_Work task:_ From the entries below, gather each line containing the word "shade".

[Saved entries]
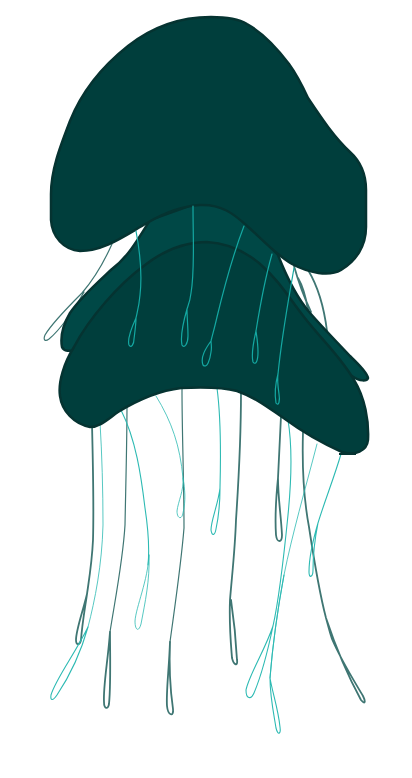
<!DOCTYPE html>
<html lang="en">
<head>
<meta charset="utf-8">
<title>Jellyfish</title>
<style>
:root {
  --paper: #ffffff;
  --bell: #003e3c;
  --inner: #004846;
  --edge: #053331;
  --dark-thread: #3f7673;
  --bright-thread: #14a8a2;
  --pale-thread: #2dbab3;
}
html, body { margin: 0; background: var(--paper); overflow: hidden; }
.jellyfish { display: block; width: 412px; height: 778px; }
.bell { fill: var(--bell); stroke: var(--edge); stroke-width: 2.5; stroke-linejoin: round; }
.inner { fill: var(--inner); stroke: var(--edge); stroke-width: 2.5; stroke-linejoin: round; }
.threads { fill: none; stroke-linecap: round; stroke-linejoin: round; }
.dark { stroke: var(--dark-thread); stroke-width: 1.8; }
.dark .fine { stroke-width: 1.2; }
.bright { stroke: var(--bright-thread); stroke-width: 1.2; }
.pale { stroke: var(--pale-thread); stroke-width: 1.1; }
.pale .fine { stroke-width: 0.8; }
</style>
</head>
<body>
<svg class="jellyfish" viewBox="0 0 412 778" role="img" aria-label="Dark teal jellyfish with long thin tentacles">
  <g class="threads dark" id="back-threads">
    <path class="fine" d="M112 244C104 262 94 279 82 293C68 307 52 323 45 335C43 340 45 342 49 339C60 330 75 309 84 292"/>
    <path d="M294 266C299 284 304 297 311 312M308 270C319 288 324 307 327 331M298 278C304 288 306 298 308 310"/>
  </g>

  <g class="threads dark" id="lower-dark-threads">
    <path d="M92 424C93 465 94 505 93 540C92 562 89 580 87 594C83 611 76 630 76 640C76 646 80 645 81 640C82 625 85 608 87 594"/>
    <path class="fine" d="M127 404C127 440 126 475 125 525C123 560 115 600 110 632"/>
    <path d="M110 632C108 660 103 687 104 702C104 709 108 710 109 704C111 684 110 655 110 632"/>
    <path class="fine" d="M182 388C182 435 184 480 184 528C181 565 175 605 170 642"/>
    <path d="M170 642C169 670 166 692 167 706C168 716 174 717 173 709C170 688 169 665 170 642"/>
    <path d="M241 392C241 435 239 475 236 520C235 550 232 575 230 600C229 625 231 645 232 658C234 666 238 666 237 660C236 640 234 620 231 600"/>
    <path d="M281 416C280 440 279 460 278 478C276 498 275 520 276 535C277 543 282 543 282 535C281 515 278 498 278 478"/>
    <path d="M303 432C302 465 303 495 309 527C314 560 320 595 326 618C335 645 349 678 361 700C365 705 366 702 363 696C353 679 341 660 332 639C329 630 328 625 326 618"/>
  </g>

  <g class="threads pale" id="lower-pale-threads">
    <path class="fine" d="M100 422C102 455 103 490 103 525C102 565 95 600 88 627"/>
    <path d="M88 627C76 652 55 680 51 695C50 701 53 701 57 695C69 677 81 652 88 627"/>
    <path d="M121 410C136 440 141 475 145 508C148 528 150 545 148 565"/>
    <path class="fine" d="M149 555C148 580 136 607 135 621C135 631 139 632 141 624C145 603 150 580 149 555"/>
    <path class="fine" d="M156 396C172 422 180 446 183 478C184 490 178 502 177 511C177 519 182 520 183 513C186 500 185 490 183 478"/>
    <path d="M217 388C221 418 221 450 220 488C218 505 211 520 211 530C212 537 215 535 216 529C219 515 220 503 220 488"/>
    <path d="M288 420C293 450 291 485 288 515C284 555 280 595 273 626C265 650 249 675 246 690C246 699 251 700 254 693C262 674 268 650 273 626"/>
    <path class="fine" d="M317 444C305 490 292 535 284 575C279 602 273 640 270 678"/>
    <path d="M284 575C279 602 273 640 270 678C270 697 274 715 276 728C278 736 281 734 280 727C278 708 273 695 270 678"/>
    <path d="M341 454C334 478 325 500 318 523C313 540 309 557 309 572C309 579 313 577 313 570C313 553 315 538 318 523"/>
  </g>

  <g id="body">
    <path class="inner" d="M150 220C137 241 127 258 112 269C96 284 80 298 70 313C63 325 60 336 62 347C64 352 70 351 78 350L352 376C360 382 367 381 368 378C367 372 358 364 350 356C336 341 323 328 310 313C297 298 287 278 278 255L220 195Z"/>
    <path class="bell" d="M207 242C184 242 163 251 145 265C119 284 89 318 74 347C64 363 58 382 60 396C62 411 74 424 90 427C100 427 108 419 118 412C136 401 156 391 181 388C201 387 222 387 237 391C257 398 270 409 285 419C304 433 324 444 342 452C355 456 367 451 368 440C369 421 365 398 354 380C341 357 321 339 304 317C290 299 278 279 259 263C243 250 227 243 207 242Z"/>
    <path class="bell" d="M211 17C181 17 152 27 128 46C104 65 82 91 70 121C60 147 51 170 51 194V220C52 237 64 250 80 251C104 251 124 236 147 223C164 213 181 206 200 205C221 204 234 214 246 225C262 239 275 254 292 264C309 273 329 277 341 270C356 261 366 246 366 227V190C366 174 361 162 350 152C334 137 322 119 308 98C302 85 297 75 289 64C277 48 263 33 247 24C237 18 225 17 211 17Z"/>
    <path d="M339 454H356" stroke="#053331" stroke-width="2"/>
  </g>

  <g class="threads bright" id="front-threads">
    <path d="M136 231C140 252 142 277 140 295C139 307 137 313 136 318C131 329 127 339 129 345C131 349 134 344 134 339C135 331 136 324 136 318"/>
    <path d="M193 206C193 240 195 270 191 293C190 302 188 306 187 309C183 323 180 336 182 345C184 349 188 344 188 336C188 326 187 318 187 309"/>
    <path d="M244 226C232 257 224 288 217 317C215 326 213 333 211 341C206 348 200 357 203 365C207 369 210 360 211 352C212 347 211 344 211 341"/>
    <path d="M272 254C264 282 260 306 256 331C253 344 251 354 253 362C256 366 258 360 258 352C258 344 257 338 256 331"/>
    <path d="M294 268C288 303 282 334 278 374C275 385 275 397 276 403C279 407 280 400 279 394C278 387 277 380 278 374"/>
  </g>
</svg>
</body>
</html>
---
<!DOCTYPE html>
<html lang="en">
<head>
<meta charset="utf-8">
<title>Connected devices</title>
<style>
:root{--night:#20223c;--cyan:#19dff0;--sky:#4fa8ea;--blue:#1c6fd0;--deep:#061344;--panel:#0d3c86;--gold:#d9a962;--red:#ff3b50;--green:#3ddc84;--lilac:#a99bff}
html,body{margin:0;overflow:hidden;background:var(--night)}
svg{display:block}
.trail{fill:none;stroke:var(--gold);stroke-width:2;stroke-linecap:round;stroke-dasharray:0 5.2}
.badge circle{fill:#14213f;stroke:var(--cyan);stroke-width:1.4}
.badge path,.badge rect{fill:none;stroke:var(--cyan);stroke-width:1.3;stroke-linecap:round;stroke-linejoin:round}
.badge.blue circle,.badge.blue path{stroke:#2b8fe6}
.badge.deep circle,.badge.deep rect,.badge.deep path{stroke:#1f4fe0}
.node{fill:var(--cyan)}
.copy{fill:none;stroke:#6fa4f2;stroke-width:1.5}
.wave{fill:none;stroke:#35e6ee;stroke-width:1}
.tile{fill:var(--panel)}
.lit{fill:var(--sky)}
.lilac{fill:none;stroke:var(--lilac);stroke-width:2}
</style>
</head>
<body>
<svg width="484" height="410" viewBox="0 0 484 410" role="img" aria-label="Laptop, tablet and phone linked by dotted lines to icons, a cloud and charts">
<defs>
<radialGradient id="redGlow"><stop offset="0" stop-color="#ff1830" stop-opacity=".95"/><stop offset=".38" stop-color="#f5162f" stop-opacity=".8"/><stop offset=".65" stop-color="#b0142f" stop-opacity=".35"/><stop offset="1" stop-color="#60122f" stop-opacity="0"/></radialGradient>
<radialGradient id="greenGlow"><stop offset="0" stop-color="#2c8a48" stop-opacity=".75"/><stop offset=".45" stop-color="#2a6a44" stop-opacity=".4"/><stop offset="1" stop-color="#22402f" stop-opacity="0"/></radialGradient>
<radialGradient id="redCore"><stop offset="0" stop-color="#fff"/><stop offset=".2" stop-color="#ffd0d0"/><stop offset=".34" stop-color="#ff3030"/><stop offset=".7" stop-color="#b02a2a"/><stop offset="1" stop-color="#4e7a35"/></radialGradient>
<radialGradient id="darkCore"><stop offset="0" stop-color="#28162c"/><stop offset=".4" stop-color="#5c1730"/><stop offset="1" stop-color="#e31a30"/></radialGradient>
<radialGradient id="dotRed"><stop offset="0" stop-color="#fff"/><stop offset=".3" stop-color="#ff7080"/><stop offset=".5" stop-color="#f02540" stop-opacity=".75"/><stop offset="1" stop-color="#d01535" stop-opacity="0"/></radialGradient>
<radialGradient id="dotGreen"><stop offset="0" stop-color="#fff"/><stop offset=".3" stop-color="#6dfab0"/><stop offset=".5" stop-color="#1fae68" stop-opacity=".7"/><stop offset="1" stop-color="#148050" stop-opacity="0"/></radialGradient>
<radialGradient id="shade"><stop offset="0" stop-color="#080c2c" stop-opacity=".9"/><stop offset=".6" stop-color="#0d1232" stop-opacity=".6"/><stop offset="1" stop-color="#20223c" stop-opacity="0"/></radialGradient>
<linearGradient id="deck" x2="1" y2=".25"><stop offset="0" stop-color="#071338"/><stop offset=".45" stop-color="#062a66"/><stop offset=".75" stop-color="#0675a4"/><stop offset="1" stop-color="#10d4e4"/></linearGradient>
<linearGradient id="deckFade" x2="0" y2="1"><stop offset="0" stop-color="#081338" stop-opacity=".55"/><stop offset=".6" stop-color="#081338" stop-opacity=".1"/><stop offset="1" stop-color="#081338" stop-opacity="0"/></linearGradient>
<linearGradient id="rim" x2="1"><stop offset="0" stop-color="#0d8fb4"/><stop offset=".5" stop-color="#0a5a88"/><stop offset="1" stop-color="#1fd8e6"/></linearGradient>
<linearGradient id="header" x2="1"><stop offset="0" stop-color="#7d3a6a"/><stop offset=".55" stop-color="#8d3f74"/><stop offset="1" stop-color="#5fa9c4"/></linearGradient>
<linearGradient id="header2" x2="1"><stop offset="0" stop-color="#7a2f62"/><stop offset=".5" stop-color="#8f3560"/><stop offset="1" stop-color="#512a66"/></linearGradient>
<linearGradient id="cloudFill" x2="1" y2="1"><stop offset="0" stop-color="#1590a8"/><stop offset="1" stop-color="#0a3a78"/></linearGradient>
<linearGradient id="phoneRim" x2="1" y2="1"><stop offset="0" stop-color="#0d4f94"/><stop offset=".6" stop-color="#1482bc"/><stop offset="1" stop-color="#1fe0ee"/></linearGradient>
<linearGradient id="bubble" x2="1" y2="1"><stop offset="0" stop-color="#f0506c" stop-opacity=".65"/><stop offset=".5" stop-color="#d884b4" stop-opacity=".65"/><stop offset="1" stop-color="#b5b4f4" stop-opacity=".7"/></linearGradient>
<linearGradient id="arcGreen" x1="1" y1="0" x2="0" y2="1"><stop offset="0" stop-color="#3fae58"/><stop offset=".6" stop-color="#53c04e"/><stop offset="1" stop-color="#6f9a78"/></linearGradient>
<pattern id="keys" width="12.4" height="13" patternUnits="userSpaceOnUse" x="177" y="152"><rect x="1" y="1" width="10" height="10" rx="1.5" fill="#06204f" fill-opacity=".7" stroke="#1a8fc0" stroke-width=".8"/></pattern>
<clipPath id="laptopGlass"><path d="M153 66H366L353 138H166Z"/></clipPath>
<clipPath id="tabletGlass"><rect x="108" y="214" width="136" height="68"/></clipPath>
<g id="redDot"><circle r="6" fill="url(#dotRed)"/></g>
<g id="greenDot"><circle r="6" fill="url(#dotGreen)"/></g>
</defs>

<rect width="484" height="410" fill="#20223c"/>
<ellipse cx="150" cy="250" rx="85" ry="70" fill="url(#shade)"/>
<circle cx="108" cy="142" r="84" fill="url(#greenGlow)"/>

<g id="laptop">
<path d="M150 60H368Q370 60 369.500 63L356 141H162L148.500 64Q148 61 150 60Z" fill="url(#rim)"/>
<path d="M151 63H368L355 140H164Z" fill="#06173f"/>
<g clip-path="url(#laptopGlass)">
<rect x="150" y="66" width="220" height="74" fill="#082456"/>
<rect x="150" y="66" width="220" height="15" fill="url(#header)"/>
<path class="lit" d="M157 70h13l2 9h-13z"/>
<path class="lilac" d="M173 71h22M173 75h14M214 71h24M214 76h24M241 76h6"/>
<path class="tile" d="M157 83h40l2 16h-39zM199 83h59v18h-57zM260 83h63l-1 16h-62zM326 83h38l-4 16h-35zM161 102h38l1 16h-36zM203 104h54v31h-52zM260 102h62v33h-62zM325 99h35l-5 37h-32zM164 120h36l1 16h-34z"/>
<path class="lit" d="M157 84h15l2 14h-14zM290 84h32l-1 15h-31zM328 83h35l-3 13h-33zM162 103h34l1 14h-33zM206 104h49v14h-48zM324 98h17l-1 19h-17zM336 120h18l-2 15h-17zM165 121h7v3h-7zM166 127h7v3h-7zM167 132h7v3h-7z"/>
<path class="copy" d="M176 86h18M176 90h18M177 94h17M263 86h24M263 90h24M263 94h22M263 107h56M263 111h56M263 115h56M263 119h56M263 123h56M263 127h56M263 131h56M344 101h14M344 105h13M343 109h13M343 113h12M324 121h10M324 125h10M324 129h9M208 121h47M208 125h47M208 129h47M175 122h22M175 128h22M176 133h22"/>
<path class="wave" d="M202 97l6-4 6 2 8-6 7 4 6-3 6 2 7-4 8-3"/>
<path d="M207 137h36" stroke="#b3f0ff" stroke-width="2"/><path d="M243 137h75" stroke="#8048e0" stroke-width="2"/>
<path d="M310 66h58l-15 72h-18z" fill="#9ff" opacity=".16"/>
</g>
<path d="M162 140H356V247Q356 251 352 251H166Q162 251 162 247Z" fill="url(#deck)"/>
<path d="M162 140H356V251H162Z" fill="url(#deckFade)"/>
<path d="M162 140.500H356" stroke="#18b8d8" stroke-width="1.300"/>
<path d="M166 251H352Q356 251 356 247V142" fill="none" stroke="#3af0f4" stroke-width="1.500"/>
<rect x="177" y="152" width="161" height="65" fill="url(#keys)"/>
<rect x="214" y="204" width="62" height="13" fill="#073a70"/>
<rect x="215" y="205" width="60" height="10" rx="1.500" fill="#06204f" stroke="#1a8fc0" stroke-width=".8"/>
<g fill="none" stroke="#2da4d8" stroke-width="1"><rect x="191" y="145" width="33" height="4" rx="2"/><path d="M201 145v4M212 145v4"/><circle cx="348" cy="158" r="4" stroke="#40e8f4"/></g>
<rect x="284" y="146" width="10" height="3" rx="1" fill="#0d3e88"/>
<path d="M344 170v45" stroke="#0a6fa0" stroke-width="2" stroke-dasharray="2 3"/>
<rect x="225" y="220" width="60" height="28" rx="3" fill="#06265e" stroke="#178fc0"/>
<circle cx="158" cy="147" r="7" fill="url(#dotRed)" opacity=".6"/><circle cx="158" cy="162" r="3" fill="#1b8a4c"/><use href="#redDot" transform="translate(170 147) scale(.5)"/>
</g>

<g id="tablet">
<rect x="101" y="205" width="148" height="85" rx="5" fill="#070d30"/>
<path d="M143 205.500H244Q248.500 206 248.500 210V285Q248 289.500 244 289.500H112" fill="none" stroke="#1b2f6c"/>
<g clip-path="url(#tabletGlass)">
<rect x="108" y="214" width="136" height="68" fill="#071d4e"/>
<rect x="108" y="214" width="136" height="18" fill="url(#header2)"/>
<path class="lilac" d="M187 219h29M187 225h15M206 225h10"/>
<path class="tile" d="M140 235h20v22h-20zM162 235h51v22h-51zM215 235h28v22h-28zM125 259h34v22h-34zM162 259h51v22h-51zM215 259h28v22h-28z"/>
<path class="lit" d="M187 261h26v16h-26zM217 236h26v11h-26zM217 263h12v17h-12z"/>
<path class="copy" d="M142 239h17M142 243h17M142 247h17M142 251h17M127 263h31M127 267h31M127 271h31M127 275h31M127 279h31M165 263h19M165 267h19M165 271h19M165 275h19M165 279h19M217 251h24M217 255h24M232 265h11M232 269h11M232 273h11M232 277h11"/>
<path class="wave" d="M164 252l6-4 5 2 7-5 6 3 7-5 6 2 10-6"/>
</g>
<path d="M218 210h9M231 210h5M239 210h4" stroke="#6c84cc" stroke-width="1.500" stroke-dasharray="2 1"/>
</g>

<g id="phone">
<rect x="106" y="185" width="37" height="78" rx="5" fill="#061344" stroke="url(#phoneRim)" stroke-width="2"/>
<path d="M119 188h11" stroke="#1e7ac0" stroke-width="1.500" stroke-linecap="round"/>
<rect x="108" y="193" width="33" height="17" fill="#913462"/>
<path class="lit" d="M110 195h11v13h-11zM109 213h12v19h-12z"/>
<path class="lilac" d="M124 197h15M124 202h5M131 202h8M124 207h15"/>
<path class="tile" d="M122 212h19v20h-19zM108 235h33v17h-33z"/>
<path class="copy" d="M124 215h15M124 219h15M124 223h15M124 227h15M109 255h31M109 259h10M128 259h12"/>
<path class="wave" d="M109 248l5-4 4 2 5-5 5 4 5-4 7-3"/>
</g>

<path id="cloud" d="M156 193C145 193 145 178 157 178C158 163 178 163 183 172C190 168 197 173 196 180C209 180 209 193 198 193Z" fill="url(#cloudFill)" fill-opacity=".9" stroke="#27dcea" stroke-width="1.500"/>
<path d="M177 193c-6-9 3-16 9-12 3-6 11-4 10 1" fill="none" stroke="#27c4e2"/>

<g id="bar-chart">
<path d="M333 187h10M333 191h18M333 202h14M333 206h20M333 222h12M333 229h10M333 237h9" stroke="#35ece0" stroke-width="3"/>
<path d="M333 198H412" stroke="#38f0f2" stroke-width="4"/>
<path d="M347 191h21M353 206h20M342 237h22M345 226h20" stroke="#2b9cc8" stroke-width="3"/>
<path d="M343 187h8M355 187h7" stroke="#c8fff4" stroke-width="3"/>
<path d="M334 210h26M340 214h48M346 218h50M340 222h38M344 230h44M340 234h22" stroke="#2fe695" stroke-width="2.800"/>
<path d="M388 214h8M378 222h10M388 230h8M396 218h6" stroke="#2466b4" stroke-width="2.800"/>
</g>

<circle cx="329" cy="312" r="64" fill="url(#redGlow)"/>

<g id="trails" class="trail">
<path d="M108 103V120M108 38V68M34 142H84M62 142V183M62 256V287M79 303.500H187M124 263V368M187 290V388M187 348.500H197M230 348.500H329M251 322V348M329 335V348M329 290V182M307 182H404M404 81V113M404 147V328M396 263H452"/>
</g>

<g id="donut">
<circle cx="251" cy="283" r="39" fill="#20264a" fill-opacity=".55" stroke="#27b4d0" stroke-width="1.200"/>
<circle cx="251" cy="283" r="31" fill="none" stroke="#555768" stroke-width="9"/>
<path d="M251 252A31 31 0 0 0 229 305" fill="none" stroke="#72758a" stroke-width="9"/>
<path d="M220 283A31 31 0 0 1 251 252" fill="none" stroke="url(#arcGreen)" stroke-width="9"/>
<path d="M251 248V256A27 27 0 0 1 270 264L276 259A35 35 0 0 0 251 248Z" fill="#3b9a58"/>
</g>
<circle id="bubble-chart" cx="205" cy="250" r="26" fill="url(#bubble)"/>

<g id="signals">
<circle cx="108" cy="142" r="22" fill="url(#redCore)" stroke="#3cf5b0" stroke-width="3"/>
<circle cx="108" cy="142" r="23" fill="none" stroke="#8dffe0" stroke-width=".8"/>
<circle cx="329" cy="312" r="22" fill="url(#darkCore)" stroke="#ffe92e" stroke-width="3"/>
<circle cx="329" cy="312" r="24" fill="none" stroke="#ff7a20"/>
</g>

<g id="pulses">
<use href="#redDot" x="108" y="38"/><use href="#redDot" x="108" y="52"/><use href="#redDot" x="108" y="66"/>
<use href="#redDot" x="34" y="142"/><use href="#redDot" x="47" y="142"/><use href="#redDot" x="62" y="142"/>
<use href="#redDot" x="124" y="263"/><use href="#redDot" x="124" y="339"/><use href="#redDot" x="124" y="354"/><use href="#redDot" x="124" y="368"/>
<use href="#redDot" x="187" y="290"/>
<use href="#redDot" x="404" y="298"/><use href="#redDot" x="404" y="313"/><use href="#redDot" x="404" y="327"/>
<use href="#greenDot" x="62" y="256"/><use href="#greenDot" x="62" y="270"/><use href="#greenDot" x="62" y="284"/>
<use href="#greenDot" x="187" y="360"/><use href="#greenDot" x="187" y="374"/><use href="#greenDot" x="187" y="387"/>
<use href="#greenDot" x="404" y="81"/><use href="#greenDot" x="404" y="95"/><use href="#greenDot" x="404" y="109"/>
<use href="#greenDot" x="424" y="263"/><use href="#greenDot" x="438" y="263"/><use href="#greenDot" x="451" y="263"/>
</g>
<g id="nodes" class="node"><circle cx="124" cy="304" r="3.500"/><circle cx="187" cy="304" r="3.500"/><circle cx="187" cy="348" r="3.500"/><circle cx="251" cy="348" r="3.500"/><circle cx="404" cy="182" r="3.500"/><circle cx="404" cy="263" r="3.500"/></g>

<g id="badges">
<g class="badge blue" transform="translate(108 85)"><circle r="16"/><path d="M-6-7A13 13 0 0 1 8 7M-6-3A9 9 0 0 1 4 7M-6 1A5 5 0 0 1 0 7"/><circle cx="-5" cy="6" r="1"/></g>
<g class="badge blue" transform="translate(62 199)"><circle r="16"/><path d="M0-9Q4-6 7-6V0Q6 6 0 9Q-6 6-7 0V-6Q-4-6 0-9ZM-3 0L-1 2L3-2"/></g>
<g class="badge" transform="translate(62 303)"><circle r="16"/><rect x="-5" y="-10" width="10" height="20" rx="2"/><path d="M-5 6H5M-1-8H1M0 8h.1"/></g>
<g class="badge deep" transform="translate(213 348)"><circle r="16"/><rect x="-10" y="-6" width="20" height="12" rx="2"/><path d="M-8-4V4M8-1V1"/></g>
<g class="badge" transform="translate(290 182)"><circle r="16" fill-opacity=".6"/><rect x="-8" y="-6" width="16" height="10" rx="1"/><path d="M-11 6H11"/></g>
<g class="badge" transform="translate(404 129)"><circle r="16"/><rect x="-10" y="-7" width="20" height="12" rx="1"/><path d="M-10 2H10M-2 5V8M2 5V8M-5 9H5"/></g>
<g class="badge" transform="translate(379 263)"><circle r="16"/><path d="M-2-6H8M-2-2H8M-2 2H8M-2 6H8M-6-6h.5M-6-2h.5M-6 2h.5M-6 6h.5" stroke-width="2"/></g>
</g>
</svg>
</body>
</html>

_Solution for this task:_
<radialGradient id="shade"><stop offset="0" stop-color="#080c2c" stop-opacity=".9"/><stop offset=".6" stop-color="#0d1232" stop-opacity=".6"/><stop offset="1" stop-color="#20223c" stop-opacity="0"/></radialGradient>
<ellipse cx="150" cy="250" rx="85" ry="70" fill="url(#shade)"/>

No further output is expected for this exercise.